−5.210 ***
(−1.92)
5.267 ***
(1.60)
0.747
(1.13)
14.065 ***
(2.42)
−5.518
(−4.43)
−10.274 ***
(−2.63)
−10.456 *
(−5.57)
W × Seva
20.023 **
(−9.40)
−7.303 **
(−3.71)
64.393 ***
(−13.38)
0.297
(5.63)
1.672
(5.60)
45.677 ***
(11.54)
−33.021
(−30.79)
−26.950 ***
(−8.86)
53.180
(−53.89)
W × Wage
0.671
(−1.15)
2.129 ***
(−0.38)
−1.742 *
(−0.94)
3.614 ***
(1.08)
0.909 ***
(0.34)
7.426 ***
(1.81)
7.949 ***
(−2.21)
1.087 **
(−0.46)
−3.102
(−2.94)
Rho
−0.996 ***
(−0.17)
−0.338 **
(−0.15)
−0.089
(−0.16)
0.764 ***
(0.16)
0.467 ***
(0.09)
0.379 **
(0.19)
0.187
(−0.17)
0.408 ***
(−0.13)
0.222
(−0.17)
sigma2_e
0.028 ***
(−0.003)
0.044 ***
(−0.005)
0.092 ***
(−0.010)
0.009 ***
(0.001)
0.020 ***
(0.003)
0.051 ***
(0.006)
0.023 ***
(−0.003)
0.029 ***
(−0.003)
0.081 ***
(−0.009)
N176176176128128128176176176
R20.3320.2660.1750.5410.6740.5340.3270.1840.249
Notes: “***”, “**”, and “*”, respectively indicate passing the significance level test of 1%, 5% and 10%. The values in brackets are Z-values. sFE stands for individual fixed effect, tFE stands for time fixed effect, and stFE stands for spatiotemporal dual fixed effect.
Disclaimer/Publisher’s Note: The statements, opinions and data contained in all publications are solely those of the individual author(s) and contributor(s) and not of MDPI and/or the editor(s). MDPI and/or the editor(s) disclaim responsibility for any injury to people or property resulting from any ideas, methods, instructions or products referred to in the content.
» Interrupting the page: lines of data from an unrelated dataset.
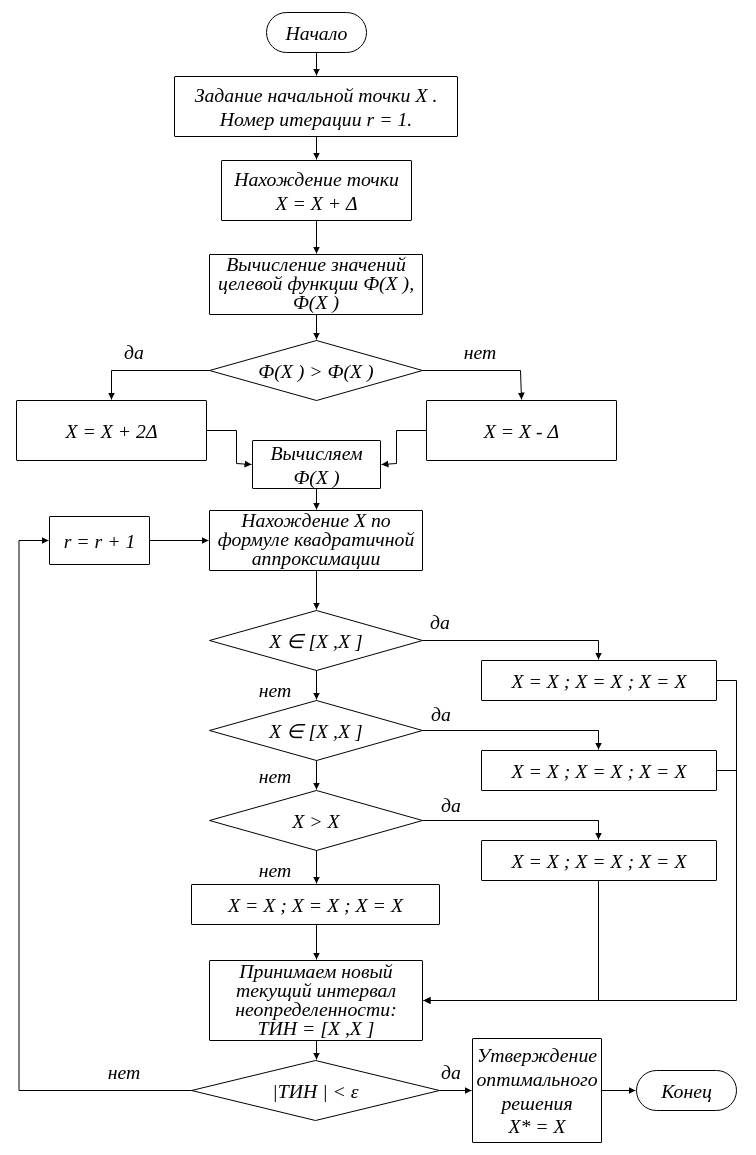
<!DOCTYPE html>
<html lang="ru">
<head>
<meta charset="utf-8">
<title>Блок-схема: квадратичная аппроксимация</title>
<style>
:root { --ink: #000; --paper: #fff; }
* { box-sizing: border-box; }
html, body { margin: 0; background: var(--paper); }
.flowchart {
  position: relative; width: 756px; height: 1155px; overflow: hidden;
  background: var(--paper); color: var(--ink);
  font: italic 19.75px/23.7px "Liberation Serif", "Noto Serif", serif;
}
.connectors { position: absolute; inset: 0; display: block; }
.connectors g { fill: none; stroke: var(--ink); stroke-width: 1; }
.connectors .head { fill: var(--ink); stroke: none; }
.node {
  position: absolute; left: var(--x); top: var(--y); width: var(--w); height: var(--h);
  display: flex; flex-direction: column; justify-content: center;
  text-align: center; white-space: nowrap;
}
.step, .terminal { border: 1px solid var(--ink); background: var(--paper); }
.step { border-radius: 1px; }
.terminal { border-radius: 21px; }
.node span { display: block; flex: none; position: relative; top: 1px; }
.dense { line-height: 19px; }
.dense span { top: -1px; }
.branch {
  position: absolute; left: var(--x); top: var(--y); width: 60px; height: 24px;
  margin-left: -30px; text-align: center;
}
</style>
</head>
<body>
<main class="flowchart">
  <svg class="connectors" width="756" height="1155" viewBox="0 0 756 1155" aria-hidden="true">
    <defs>
      <marker id="arrow" markerUnits="userSpaceOnUse" markerWidth="8" markerHeight="8" refX="7" refY="4" orient="auto">
        <polygon class="head" points="0,0.5 7,4 0,7.5"/>
      </marker>
      <polygon id="decision" points="0,30 107,0 213,30 107,60"/>
    </defs>
    <g transform="translate(.5 .5)">
      <use href="#decision" x="209" y="340"/>
      <use href="#decision" x="209" y="610"/>
      <use href="#decision" x="209" y="700"/>
      <use href="#decision" x="209" y="790"/>
      <polygon points="191,1090 315,1060 439,1090 315,1120"/>
    </g>
    <g transform="translate(.5 .5)" marker-end="url(#arrow)">
      <path d="M316 52V75"/>
      <path d="M316 136V159"/>
      <path d="M316 220V253"/>
      <path d="M316 314V339"/>
      <path d="M209 370H111V399"/>
      <path d="M422 370H520L521 399"/>
      <path d="M206 430H236V463L251 464"/>
      <path d="M426 430H396V463L381 464"/>
      <path d="M316 488V509"/>
      <path d="M149 540H208"/>
      <path d="M316 570V609"/>
      <path d="M316 670V699"/>
      <path d="M316 760V789"/>
      <path d="M316 850V883"/>
      <path d="M422 640H598V659"/>
      <path d="M422 730H598V749"/>
      <path d="M422 820H598V839"/>
      <path d="M716 680H736V1000H423"/>
      <path d="M716 770H736" marker-end="none"/>
      <path d="M598 880V1000H423"/>
      <path d="M316 924V959"/>
      <path d="M316 1040V1059"/>
      <path d="M191 1090H18.5V540H48"/>
      <path d="M439 1090H471"/>
      <path d="M601 1090H635"/>
    </g>
  </svg>

  <div class="node terminal" style="--x:266px;--y:12px;--w:101px;--h:41px"><span>Начало</span></div>
  <div class="node step" style="--x:174px;--y:76px;--w:284px;--h:61px"><span>Задание начальной точки X .</span><span>Номер итерации r = 1.</span></div>
  <div class="node step" style="--x:221px;--y:160px;--w:191px;--h:61px"><span>Нахождение точки</span><span>X = X + Δ</span></div>
  <div class="node step dense" style="--x:209px;--y:254px;--w:214px;--h:61px"><span>Вычисление значений</span><span>целевой функции Ф(X ),</span><span>Ф(X )</span></div>
  <div class="node" style="--x:209px;--y:340px;--w:214px;--h:61px"><span>Ф(X ) &gt; Ф(X )</span></div>
  <div class="node step" style="--x:16px;--y:400px;--w:191px;--h:61px"><span>X = X + 2Δ</span></div>
  <div class="node step" style="--x:426px;--y:400px;--w:191px;--h:61px"><span>X = X - Δ</span></div>
  <div class="node step" style="--x:252px;--y:440px;--w:129px;--h:49px"><span>Вычисляем</span><span>Ф(X )</span></div>
  <div class="node step" style="--x:49px;--y:516px;--w:101px;--h:49px"><span>r = r + 1</span></div>
  <div class="node step dense" style="--x:209px;--y:510px;--w:214px;--h:61px"><span>Нахождение X по</span><span>формуле квадратичной</span><span>аппроксимации</span></div>
  <div class="node" style="--x:209px;--y:610px;--w:214px;--h:61px"><span>X ∈ [X ,X ]</span></div>
  <div class="node step" style="--x:481px;--y:660px;--w:236px;--h:41px"><span>X = X ; X = X ; X = X</span></div>
  <div class="node" style="--x:209px;--y:700px;--w:214px;--h:61px"><span>X ∈ [X ,X ]</span></div>
  <div class="node step" style="--x:481px;--y:750px;--w:236px;--h:41px"><span>X = X ; X = X ; X = X</span></div>
  <div class="node" style="--x:209px;--y:790px;--w:214px;--h:61px"><span>X &gt; X</span></div>
  <div class="node step" style="--x:481px;--y:840px;--w:236px;--h:41px"><span>X = X ; X = X ; X = X</span></div>
  <div class="node step" style="--x:191px;--y:884px;--w:249px;--h:41px"><span>X = X ; X = X ; X = X</span></div>
  <div class="node step dense" style="--x:209px;--y:960px;--w:214px;--h:81px"><span>Принимаем новый</span><span>текущий интервал</span><span>неопределенности:</span><span>ТИН = [X ,X ]</span></div>
  <div class="node" style="--x:191px;--y:1060px;--w:249px;--h:61px"><span>|ТИН | &lt; ε</span></div>
  <div class="node step" style="--x:472px;--y:1038px;--w:130px;--h:105px"><span>Утверждение</span><span>оптимального</span><span>решения</span><span>X* = X</span></div>
  <div class="node terminal" style="--x:636px;--y:1070px;--w:101px;--h:41px"><span>Конец</span></div>

  <span class="branch" style="--x:134px;--y:341px">да</span>
  <span class="branch" style="--x:480px;--y:341px">нет</span>
  <span class="branch" style="--x:440px;--y:611px">да</span>
  <span class="branch" style="--x:275px;--y:679px">нет</span>
  <span class="branch" style="--x:441px;--y:703px">да</span>
  <span class="branch" style="--x:275px;--y:765px">нет</span>
  <span class="branch" style="--x:451px;--y:794px">да</span>
  <span class="branch" style="--x:275px;--y:859px">нет</span>
  <span class="branch" style="--x:124px;--y:1061px">нет</span>
  <span class="branch" style="--x:451px;--y:1061px">да</span>
</main>
</body>
</html>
Share and Cite

MDPI and ACS Style

Zheng, X.; Ye, Z.; Fang, Z. Analysis on the Influence of Industrial Structure on Energy Efficiency in China: Based on the Spatial Econometric Model. Int. J. Environ. Res. Public Health 2023, 20, 2134. https://doi.org/10.3390/ijerph20032134

AMA Style

Zheng X, Ye Z, Fang Z. Analysis on the Influence of Industrial Structure on Energy Efficiency in China: Based on the Spatial Econometric Model. International Journal of Environmental Research and Public Health. 2023; 20(3):2134. https://doi.org/10.3390/ijerph20032134

Chicago/Turabian Style

Zheng, Xin, Zi Ye, and Zhong Fang. 2023. "Analysis on the Influence of Industrial Structure on Energy Efficiency in China: Based on the Spatial Econometric Model" International Journal of Environmental Research and Public Health 20, no. 3: 2134. https://doi.org/10.3390/ijerph20032134

Note that from the first issue of 2016, this journal uses article numbers instead of page numbers. See further details here.

Article Metrics

Back to TopTop